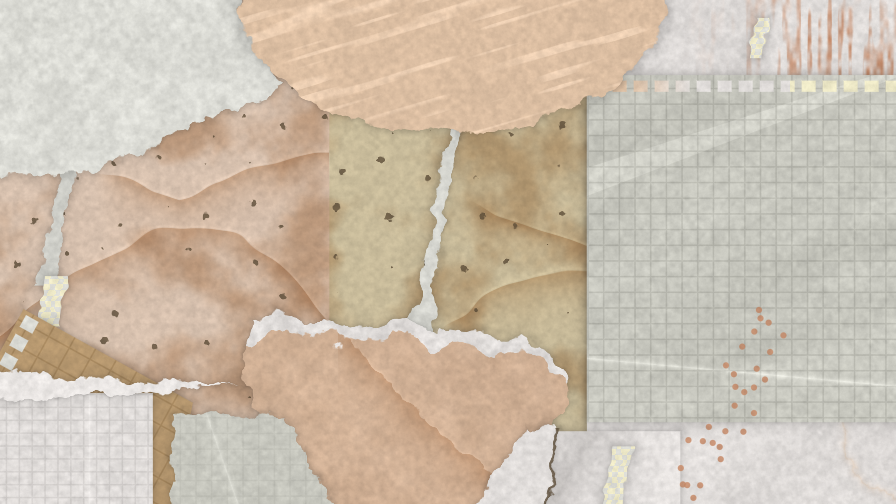
This background is drawn by a WebGL 1 fragment shader. Its source:

```glsl
precision highp float;
// A collage of torn, creased and gridded papers with tape and confetti.
// Sheets are distances (positive inside) laid in order with shadows, torn
// by noise. The canvas is 16 by 9 units, y up.
uniform vec2 u_resolution;

const vec3 BLUSH = vec3(.82, .735, .665), OLIVE = vec3(.765, .715, .59);
const vec3 PEACH = vec3(.86, .745, .635), KRAFT = vec3(.815, .69, .585);
const vec3 BROWN = vec3(.72, .6, .44), SAGE = vec3(.78, .78, .745);
const vec3 PLUSH = vec3(.86, .86, .835), WHITE = vec3(.88, .865, .855);
const vec3 CREAM = vec3(.93, .91, .78), RUST = vec3(.76, .53, .4);
const vec3 STAIN = vec3(.89, .81, .73);
const float TEAR = .32, SHADOW = .16, GRAIN = .17;

vec3 col;
vec2 p, torn;
float aa; // edge softness

float hash(vec2 v) {
  vec3 h = fract(v.xyx * .1031);
  h += dot(h, h.yzx + 33.33);
  return fract((h.x + h.y) * h.z);
}
float noise(vec2 v) {
  vec2 i = floor(v), f = fract(v), e = vec2(1, 0);
  f *= f * (3. - 2. * f);
  return mix(mix(hash(i), hash(i + e), f.x), mix(hash(i + e.yx), hash(i + 1.), f.x), f.y);
}
float fbm(vec2 v) {
  float sum = -.47, amp = .5;
  for (int i = 0; i < 4; i++) {
    sum += amp * noise(v);
    v = mat2(1.6, 1.2, -1.2, 1.6) * v + 7.3;
    amp *= .5;
  }
  return sum;
}
float cover(float d) { return smoothstep(-aa, aa, d); }
float glow(float d, float k) { return exp(-abs(d) * k); }
// Distance left of the torn line a to b
float side(vec2 a, vec2 b) {
  return dot(torn - a, normalize(vec2(a.y - b.y, b.x - a.x)));
}
float box(vec2 v, float w, float h) { return min(w - abs(v.x), h - abs(v.y)); }
float grid(vec2 v, float cell) {
  v = abs(fract(v / cell) - .5) * cell;
  return cover(.014 - min(v.x, v.y));
}
void lay(vec3 paper, float d) {
  col *= 1. - SHADOW * exp(min(d, 0.) * 14.);
  col = mix(col, paper, cover(d));
}
// Stain below a fold, pale ridge above
vec3 crease(float d, float k) {
  return mix(vec3(1), STAIN, k * exp(min(d, 0.) * 3.) * cover(-d)) + .06 * k * glow(d - .03, 30.);
}
void tape(float x, float y, float w, float h) {
  vec2 v = p - vec2(x, y);
  v.x -= .2 * v.y + .1 * noise(p * 8.) - .05;
  vec2 check = step(.5, fract(v * 5.));
  lay(mix(CREAM, PLUSH, abs(check.x - check.y)), box(v, w, h));
}
void agedPaper() {
  float y = p.y + .25 * noise(p * 1.8) - .12, x = p.x - 3.6, z = 10.48 - p.x;
  col = mix(BLUSH, OLIVE, cover(p.x - 5.88));
  col *= mix(vec3(1.03), STAIN, smoothstep(-.05, .28, fbm(p * .9)));
  if (p.x < 5.88) {
    col *= crease(y - 4.94 + x * x * (x < 0. ? .15 : .32), 1.);
    col *= crease(y - 5.5 - .3 * abs(x + .4), smoothstep(-2., -1.3, x));
  } else {
    col *= crease(y - 4.17 + .15 * z * z, smoothstep(7.8, 8.3, p.x));
    col *= crease(y - 4.57 - .4 * z, smoothstep(8.3, 9., p.x));
  }
  vec2 id = floor(p / .8), at = .2 + .6 * vec2(hash(id), hash(id + 41.));
  float r = .09 * hash(id + 9.) - .05 + .06 * noise(p * 22.);
  col = mix(col, BROWN * .5, .8 * cover(r - length(fract(p / .8) - at) * .8));
}
vec3 sagePaper() {
  float x = p.x - 10.48, band = p.y - 5.5 - .383 * x;
  float light = .1 * fbm(vec2(x * .5, p.y * 1.6 - x * .5)) - .075 * grid(p, .28);
  light += .055 * cover(band) * cover(.5 - .06 * x - band);
  return SAGE + light + .12 * glow(p.y - 2.6 + .09 * x, 28.);
}

void main() {
  p = gl_FragCoord.xy / u_resolution.y * 9.;
  aa = 6.5 / u_resolution.y;
  torn = p + TEAR * vec2(fbm(p * 4.), fbm(p * 4. + 31.));
  agedPaper();
  // Tape strips
  float wide = .26 - .16 * smoothstep(3.3, 3.8, p.y);
  lay(PLUSH - .04 * noise(p * 9.), min(wide - abs(torn.x - 6.97 - .17 * p.y), p.y - 3.));
  lay(PLUSH - .05, min(.13 - abs(torn.x - .02 - .2 * p.y), p.y - 3.9));
  tape(.93, 3.62, .2, .45);
  // White sheet with rust and a stain ring
  float rust = smoothstep(.5, .85, noise(p * vec2(11, 1.4))) * noise(p * vec2(16, 7));
  rust *= smoothstep(12., 15., p.x) * step(7.6, p.y);
  float ring = 1.25 - length(torn - vec2(16.3, 1.3));
  vec3 sheet = mix(WHITE + .08 * fbm(p), PEACH, .4 * glow(ring, 22.));
  lay(mix(sheet, RUST, rust), p.x - 10.48);
  tape(13.55, 8.32, .12, .36);
  // Sage grid sheet, perforated
  lay(sagePaper(), min(p.x - 10.48, 3.1 - abs(p.y - 4.56)));
  vec2 tab = vec2(fract(p.x / .375) * .375 - .19, p.y - 7.46);
  vec3 tint = mix(mix(PEACH, WHITE, smoothstep(11., 12.5, p.x)), CREAM, step(14.1, p.x));
  col = mix(col, tint, cover(min(p.x - 10.6, box(tab, .125, .1))));
  // Plush sheet and peach disc
  vec2 a = vec2(1.55, 5.9), b = vec2(5, 7.42);
  float d = min(side(vec2(-1, 5.85), a), min(side(a, b), side(b, vec2(4.1, 9.2))));
  lay(PLUSH + .09 * fbm(p * 3.5), d);
  d = 2.37 * (1. - length((torn - vec2(8.06, 9)) / vec2(3.8, 2.37)));
  float streak = smoothstep(.68, .92, noise(vec2(p.x * .9, p.y * 11. - p.x * 3.3)));
  lay(PEACH + .08 * streak, d);
  // Brown card, ledger sheet and flap
  vec2 card = mat2(.875, -.484, -.484, -.875) * (p - vec2(.42, 3.48));
  vec2 hole = vec2(card.x - .22, fract(card.y / .38) * .38 - .19);
  sheet = mix(BROWN - .07 * grid(card, .42), PLUSH, cover(box(hole, .13, .12)));
  lay(sheet, min(min(card.x, card.y), 3.1 + .19 * p.y - p.x));
  lay(WHITE - .06 * grid(p, .23) + .06 * glow(p.x - 1.6, 25.), min(2.73 - p.x, 1.98 - p.y));
  lay(WHITE + .04, .25 - .06 * torn.x - abs(torn.y - 2.1));
  // Kraft scrap with a ripped rim
  vec2 low = vec2(10.2, 1.75), high = vec2(10.1, 2.5), peak = vec2(9, 3.1);
  a = vec2(4.55, 3.4);
  b = vec2(4.27, 2.4);
  float rim = min(side(high, peak), side(peak, a)) - .3 * noise(p.xx * 1.8) + .12;
  d = min(side(vec2(8.6, 0), low), side(low, high));
  d = min(d, min(side(a, b), side(b, vec2(5.2, .3))));
  float x = p.x - 6.04, rip = .12 + .3 * noise(p * 2.2);
  sheet = KRAFT + .09 * fbm(p * 2.5);
  sheet *= crease(torn.y - 3.17 + 1.25 * x - .11 * x * x, .8 * step(0., x));
  lay(mix(sheet, WHITE + .16 * fbm(p * 6.), cover(rip - rim)), min(rim, d));
  // Sage scrap and white pieces
  d = min(min(torn.x - 3.1, 1.6 - torn.y), 5.9 - torn.x - .55 * torn.y);
  lay(SAGE - .03 * grid(p, .28) + .09 * glow(p.x - 4.25 + .35 * p.y, 25.), d);
  lay(WHITE + .03 - .13 * glow(p.x - 9.9 - .5 * p.y, 2.), box(p - vec2(10.9, 0), 1.25, 1.3));
  float seam = 9.8 + .13 * torn.y - torn.x;
  lay(WHITE, min(min(seam, 1.36 - torn.y), torn.x - 8.5 - .66 * torn.y));
  col = mix(col, BROWN * .5, .8 * cover(.03 - abs(seam)) * step(p.y, 1.36));
  tape(11.02, .48, .18, .55);
  // Confetti
  for (float k = 0.; k < 30.; k++) {
    vec2 jitter = vec2(hash(vec2(k, 3)), hash(vec2(k, 8))) - .5;
    vec2 at = mix(vec2(13.8, 3.3), vec2(12.2, .1), k / 30.) + jitter * .8;
    col = mix(col, RUST, .85 * cover(.055 - length(p - at)));
  }
  gl_FragColor = vec4(col * (1. + GRAIN * fbm(p * 11.)), 1);
}
```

****************************************

**YOUR OBJECTIVE**
Show, from the entries above, every line that includes the string "length".

**SOLUTION**
  col = mix(col, BROWN * .5, .8 * cover(r - length(fract(p / .8) - at) * .8));
  float ring = 1.25 - length(torn - vec2(16.3, 1.3));
  d = 2.37 * (1. - length((torn - vec2(8.06, 9)) / vec2(3.8, 2.37)));
    col = mix(col, RUST, .85 * cover(.055 - length(p - at)));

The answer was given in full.